Riding the long-awaited north winds, monarchs advanced almost 300 miles across Texas. How high do monarchs fly - and at what distance do they disappear from view?
Monarchs Set Sail
At last, the headwinds that have been holding butterflies back gave way. The migration’s leading edge advanced across Texas, and strong migration was reported throughout the Midwest.
Texas: “We live on Lake Travis in Austin, TX. We looked out the window and saw hundreds of butterflies right before sunset. They formed roosts in the trees. This morning we looked again and they were gone. What an amazing sight!” reported Tammy Marshall on October 10th.

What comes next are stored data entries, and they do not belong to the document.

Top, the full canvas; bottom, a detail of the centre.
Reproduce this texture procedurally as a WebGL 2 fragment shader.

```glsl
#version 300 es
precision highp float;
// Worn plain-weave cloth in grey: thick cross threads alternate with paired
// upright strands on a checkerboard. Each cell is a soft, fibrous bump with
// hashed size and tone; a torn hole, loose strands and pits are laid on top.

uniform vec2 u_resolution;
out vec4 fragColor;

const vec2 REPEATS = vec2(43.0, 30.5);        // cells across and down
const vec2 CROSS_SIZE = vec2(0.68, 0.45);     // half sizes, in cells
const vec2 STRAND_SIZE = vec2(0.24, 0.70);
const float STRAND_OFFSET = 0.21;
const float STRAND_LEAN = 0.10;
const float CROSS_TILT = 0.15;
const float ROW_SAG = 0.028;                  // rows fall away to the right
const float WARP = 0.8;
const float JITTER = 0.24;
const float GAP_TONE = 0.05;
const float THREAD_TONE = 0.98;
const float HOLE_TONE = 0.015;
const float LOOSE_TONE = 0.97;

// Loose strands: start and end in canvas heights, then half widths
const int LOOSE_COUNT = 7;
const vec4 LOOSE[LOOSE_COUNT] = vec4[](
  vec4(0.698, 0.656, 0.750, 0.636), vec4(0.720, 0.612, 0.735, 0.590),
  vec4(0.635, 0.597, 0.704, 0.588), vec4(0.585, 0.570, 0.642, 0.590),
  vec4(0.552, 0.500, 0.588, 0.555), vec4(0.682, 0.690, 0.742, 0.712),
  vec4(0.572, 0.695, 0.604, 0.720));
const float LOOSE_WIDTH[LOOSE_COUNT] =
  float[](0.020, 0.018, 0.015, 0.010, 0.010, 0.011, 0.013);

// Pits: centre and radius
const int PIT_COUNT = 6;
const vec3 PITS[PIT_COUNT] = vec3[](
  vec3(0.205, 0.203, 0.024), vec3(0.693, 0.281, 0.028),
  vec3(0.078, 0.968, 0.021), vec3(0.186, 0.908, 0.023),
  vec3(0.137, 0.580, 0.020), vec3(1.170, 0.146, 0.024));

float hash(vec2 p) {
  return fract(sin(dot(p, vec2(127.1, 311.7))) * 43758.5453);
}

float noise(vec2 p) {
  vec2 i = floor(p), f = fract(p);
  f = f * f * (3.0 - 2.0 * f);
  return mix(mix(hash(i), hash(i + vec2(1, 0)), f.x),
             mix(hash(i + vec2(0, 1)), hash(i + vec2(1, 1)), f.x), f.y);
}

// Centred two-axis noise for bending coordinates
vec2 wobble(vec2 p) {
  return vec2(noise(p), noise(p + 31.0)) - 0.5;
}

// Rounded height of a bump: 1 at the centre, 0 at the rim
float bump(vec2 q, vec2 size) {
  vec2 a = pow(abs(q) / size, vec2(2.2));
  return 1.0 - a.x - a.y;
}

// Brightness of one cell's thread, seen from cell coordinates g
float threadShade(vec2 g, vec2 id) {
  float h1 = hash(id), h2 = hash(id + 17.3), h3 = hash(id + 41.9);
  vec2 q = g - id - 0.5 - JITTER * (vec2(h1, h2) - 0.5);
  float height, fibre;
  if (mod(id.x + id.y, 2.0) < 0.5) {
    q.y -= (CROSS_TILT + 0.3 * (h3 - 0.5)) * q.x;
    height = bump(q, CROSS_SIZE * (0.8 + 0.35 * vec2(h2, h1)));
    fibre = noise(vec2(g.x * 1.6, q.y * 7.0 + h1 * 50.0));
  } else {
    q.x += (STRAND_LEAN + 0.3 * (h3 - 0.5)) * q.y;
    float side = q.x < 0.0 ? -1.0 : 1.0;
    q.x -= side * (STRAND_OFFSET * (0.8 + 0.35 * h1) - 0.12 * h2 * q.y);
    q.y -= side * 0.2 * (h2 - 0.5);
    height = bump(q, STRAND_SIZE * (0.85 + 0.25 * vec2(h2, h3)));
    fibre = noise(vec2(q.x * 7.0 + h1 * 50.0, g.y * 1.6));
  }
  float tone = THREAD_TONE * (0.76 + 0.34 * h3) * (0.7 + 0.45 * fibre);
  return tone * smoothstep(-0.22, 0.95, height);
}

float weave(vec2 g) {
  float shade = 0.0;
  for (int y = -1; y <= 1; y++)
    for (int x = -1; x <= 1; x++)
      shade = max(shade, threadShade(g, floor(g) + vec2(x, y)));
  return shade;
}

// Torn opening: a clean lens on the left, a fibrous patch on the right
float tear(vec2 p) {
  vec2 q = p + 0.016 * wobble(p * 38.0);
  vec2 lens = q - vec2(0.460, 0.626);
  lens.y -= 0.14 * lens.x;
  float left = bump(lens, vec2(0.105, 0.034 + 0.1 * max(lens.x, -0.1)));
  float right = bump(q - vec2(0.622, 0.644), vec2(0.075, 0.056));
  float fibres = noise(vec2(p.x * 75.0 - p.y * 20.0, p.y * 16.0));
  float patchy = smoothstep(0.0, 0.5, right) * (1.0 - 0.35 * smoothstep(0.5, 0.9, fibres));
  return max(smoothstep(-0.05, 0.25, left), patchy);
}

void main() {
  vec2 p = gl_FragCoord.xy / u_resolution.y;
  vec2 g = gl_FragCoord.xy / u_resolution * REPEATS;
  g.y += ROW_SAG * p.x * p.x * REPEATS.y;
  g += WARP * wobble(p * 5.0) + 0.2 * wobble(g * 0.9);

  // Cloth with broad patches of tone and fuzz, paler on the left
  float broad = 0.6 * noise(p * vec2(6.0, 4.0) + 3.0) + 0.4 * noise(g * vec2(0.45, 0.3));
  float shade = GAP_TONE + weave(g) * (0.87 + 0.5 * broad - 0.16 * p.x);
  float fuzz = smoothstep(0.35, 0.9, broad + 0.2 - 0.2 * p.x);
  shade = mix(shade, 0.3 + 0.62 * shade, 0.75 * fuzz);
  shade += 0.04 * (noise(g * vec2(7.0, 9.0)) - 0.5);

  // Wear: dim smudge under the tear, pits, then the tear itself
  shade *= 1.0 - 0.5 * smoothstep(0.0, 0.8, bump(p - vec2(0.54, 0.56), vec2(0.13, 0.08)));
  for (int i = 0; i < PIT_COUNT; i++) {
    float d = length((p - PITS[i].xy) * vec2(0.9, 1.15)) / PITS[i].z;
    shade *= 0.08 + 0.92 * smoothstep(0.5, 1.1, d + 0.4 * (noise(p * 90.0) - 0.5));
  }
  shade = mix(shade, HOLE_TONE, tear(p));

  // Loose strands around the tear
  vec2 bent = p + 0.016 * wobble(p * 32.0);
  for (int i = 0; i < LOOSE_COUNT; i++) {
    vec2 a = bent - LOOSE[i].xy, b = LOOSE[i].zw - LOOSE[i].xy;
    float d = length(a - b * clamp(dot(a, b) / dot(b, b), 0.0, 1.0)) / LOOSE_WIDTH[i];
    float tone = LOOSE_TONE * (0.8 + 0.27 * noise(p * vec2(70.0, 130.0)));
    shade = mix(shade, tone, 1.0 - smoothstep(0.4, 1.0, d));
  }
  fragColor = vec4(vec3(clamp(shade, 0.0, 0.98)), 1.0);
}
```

Kansas: “Wind finally changed direction ahead of the cold front and pushed the monarchs — and LOTS of migratory birds — SOUTHWARD! I was counting upwards of 20 per minute in a 100 foot wide swath of sky directly overhead,” reported Coleen Flory from Wichita on October 9th.
The Great Lakes butterfly show continued, including a report from Toronto where they were passing at 300 per hour:
Ontario: “Monarchs singly, and in groups of two, were flying southwest for over an hour. They were constant, and pretty much everywhere we looked. We could see 8-10 within sight at one time,” reported Ella Soper on October 8th.
The Atlantic Coast continues to experience peak migration, with one of the biggest reports from the tiniest state:
Rhode Island: “Monarchs on goldenrod everywhere! At least 1000 counting all the fields over the several mile stretch along the cliffs on the east coast of Block Island,” reported Barbara Watts.
More on the Way
Large numbers are still coming down from the north. People even reported from Manitoba, Ontario, Quebec, and New Brunswick, the highest latitudes of the breeding range. These butterflies better skedaddle. It’s already mid-October and they have 2,000+ miles to fly.
Will the first reach the overwintering sites in Mexico by their traditional arrival on the Day of the Dead, November 1st?
Flying High and Low
In New York City this week, an incredible 600 monarchs were sighted in LaGuardia Corner Garden in the heart of Greenwich Village. Others were counted as they traveled by an office window on the 39th floor of a skyscraper. If you assume each story is 10 feet high, how high were they flying?
Questions about the height of flight are important since Journey North tracks migration based on visual observations. Try the experiments in this week’s featured resources.